The market for Chinese Contemporary Art is booming. Since the major auction houses in the US, UK and Europe began dedicating entire auctions to the sale of Chinese Contemporary Art three years ago, an increasing number of Chinese artists have been turning heads with truly extraordinary prices.
At the top end of the market artists such as Zhang Xiaogang and Liu Xiaodong are highly sought after and respected figures in the western art world such as Charles Saatchi, Francois Pinot and Howard Farber continue to add the best examples to their collections. Until recently Chinese Contemporary art was purely an export market with little interest from Chinese collectors. However in recent months an increasing number of wealthy Chinese entrepreneurs, perhaps driven by a patriotic urge, have begun to show greater interest.

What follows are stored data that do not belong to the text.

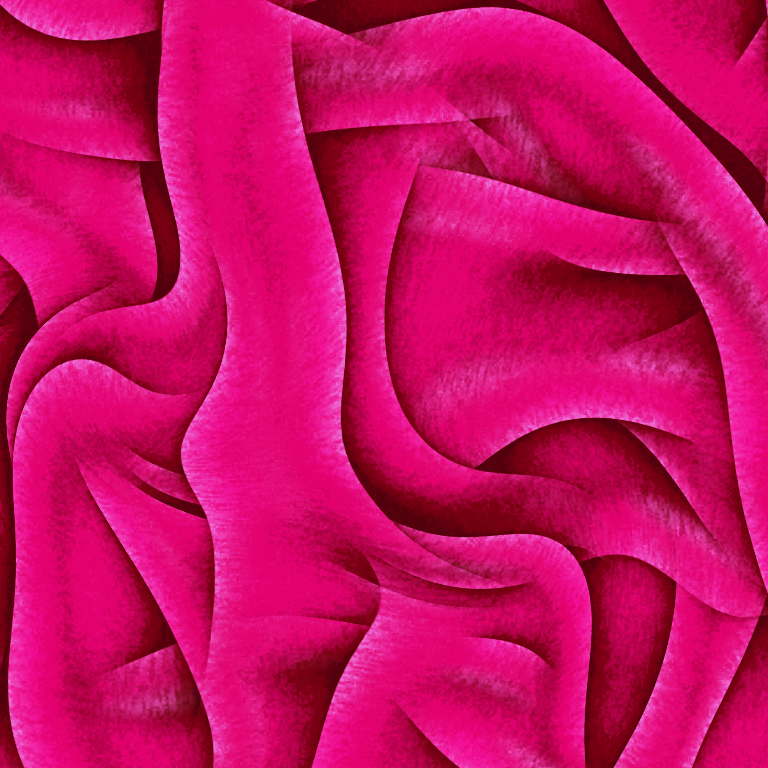
Write a Shadertoy shader that draws this texture.

```glsl
float hash(vec2 p) {
    p = fract(p * vec2(0.1031, 0.1137));
    p += dot(p, p.yx + 33.33);
    return fract((p.x + p.y) * p.x * 17.0);
}

float noise(vec2 p) {
    vec2 cell = floor(p), f = fract(p);
    f = f * f * (3.0 - 2.0 * f);
    return mix(mix(hash(cell), hash(cell + vec2(1, 0)), f.x),
               mix(hash(cell + vec2(0, 1)), hash(cell + vec2(1, 1)), f.x), f.y);
}

float relief(vec2 p) {
    return 0.65 * noise(p * 4.0 + 20.0) + 0.35 * noise(p * 10.0 + 50.0);
}

// Turns the cloth around a centre, most strongly in the middle
vec2 swirl(vec2 p, vec2 centre, float turn, float radius) {
    vec2 d = p - centre;
    float a = turn * exp(-dot(d, d) / (radius * radius));
    return centre + mat2(cos(a), sin(a), -sin(a), cos(a)) * d;
}

// Velvet colour from deep shadow to lit pile
vec3 velvet(float light) {
    vec3 c = mix(vec3(0.47, 0.0, 0.07), vec3(0.71, 0.005, 0.29), smoothstep(0.0, 0.3, light));
    c = mix(c, vec3(0.89, 0.005, 0.43), smoothstep(0.25, 0.5, light));
    c = mix(c, vec3(0.95, 0.04, 0.57), smoothstep(0.55, 0.82, light));
    return c * mix(0.65, 1.0, smoothstep(-0.4, 0.02, light));
}

void mainImage(out vec4 fragColor, in vec2 fragCoord) {
    vec2 uv = fragCoord / iResolution.y;

    // Bend the whole cloth
    vec2 p = swirl(uv, vec2(0.17, 0.52), 1.6, 0.17);
    p = swirl(p, vec2(0.68, 0.36), -0.9, 0.2);
    p += 0.10 * (vec2(noise(uv * 3.2 + 3.0), noise(uv * 3.2 + 37.0)) - 0.5);

    // Soft undulation under the folds
    float slope = relief(p + vec2(-0.03, 0.04)) - relief(p);
    float light = 0.54 + 0.9 * slope;
    float sheen = 0.6 * smoothstep(0.1, 0.3, slope);
    vec2 weave = p;

    // Overlapping folds: a crisp lit rim, a rounded body, a shadow beneath
    for (int i = 0; i < 36; i++) {
        float k = mod(float(i) * 11.0, 36.0);
        vec2 seed = vec2(k * 3.7 + 11.0, k * 1.9 + 5.0);
        float r1 = hash(seed), r2 = hash(seed + 71.0), r3 = hash(seed + 143.0);
        float r4 = hash(seed + 219.0), r5 = hash(seed + 307.0);

        vec2 centre = (vec2(mod(k, 6.0), floor(k / 6.0)) + vec2(r1, r2)) * 0.19 - 0.07;
        float angle = -1.0 + 2.0 * (r3 - 0.5);
        vec2 along = vec2(cos(angle), sin(angle));
        vec2 d = p - centre;
        vec2 q = vec2(dot(d, along), dot(d, vec2(-along.y, along.x)));
        q.y *= r5 < 0.35 ? -1.0 : 1.0;

        // Curve the rim and keep its distance true
        float bend = 3.0 * (r4 - 0.5);
        float wave = q.x * 11.0 + r1 * 6.28;
        float tangent = 2.0 * bend * q.x + 0.24 * cos(wave);
        q.y = (q.y - bend * q.x * q.x - 0.022 * sin(wave)) / sqrt(1.0 + tangent * tangent);

        float taper = 1.0 - smoothstep(0.45, 1.0, abs(q.x) / mix(0.26, 0.46, r2));
        float width = mix(0.055, 0.135, hash(seed + 401.0)) * (0.45 + 0.55 * taper);
        float t = q.y / width;

        // Soft shade below the rim and a thin line of contact
        float reach = mix(0.018, 0.042, r1);
        float shadow = taper * exp(-abs(q.y) / reach);
        float contact = taper * exp(-abs(q.y) / 0.005);
        light = max(light - mix(0.3, 0.75, r1) * shadow - 0.2 * contact, -0.3);
        sheen *= 1.0 - 0.9 * shadow;

        float cover = taper * smoothstep(-0.0012, 0.0012, q.y) * (1.0 - smoothstep(0.7, 1.4, t));
        float patches = smoothstep(0.25, 0.7, noise(q * vec2(8.0, 5.0) + seed));
        float s = max(t, 0.0);
        float crest = (s - 0.75) / 0.22;
        float foldSheen = 1.0 * exp(-q.y / 0.017) * (0.4 + 0.6 * patches)
                        + 0.65 * r3 * patches * exp(-crest * crest);
        float foldLight = 0.52 + 0.30 * exp(-s * 2.2) - 0.38 * r4 * smoothstep(0.35, 1.0, s)
                        + 0.6 * slope;
        light = mix(light, foldLight, cover);
        sheen = mix(sheen, min(foldSheen, 1.0), cover);
        weave = mix(weave, q, step(0.5, cover));
    }

    // Pile: short strands across the rims and scattered glints
    float strands = smoothstep(0.15, 0.85, noise(weave * vec2(250.0, 95.0) + 400.0));
    float pile = noise(uv * 330.0);
    float glint = smoothstep(0.72, 0.95, noise(uv * 290.0 + 91.0));
    light += 0.16 * (pile - 0.5) + 0.08 * (strands - 0.5);
    float shine = max(sheen - 0.06, 0.0) * (0.25 + 0.65 * strands + 0.6 * pile);
    shine += glint * (0.05 + 0.6 * sheen) * smoothstep(0.1, 0.5, light);

    vec3 colour = mix(velvet(light), vec3(0.92, 0.45, 0.84), clamp(shine, 0.0, 0.92));
    fragColor = vec4(colour, 1.0);
}
```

Xiaogang may indeed be the star of the moment, consistently achieving high prices with works like ‘Tiananmen Square’ fetching 1.5 million Euros at Christies’ Hong Kong sale in November 2006 and ‘Chapter of a New Century’ making 3 million dollars at Sotheby’s New York in December 2007, but he is not the current record holder. Cai Guo-qiang takes this accolade with a set of fourteen abstract paintings made using gunpowder selling for 9.5 million dollars at a New York sale in November 2007.
But concern is mounting that the growth in Chinese Contemporary Art is unsustainable. With fears of artificially inflated prices and potential instability in the market place, is the bubble about to burst? Weng Ling, director of the Shanghai Gallery of Art, has complained that art was being sold “like people sell cabbage”, with speculators rather than collectors inflating sale prices.
Certainly towards the end of 2007 the market seemed to be gaining maturity with collectors consequently becoming more cautious and selective in the auction rooms. The worldwide frenzy and excitement over the last three years appears to be on the wane and a clear division between the headline and lesser known artists is widening.
However, a burst in the bubble seems unlikely. The Chinese Contemporary Art market continues to feel the effects of a prosperous Chinese economy and an increased interest in the big names by western museums, galleries and collectors. Assuming these artists continue to produce works that express traditional Chinese themes with the freedom and individuality that the west values so highly, the strength of this market will continue over the course of 2008, albeit at a more steady pace.
Robert Coram James
Coram James Ltd. are art valuers specialising in the art and antique valuation for the purposes of probate, insurance and divorce.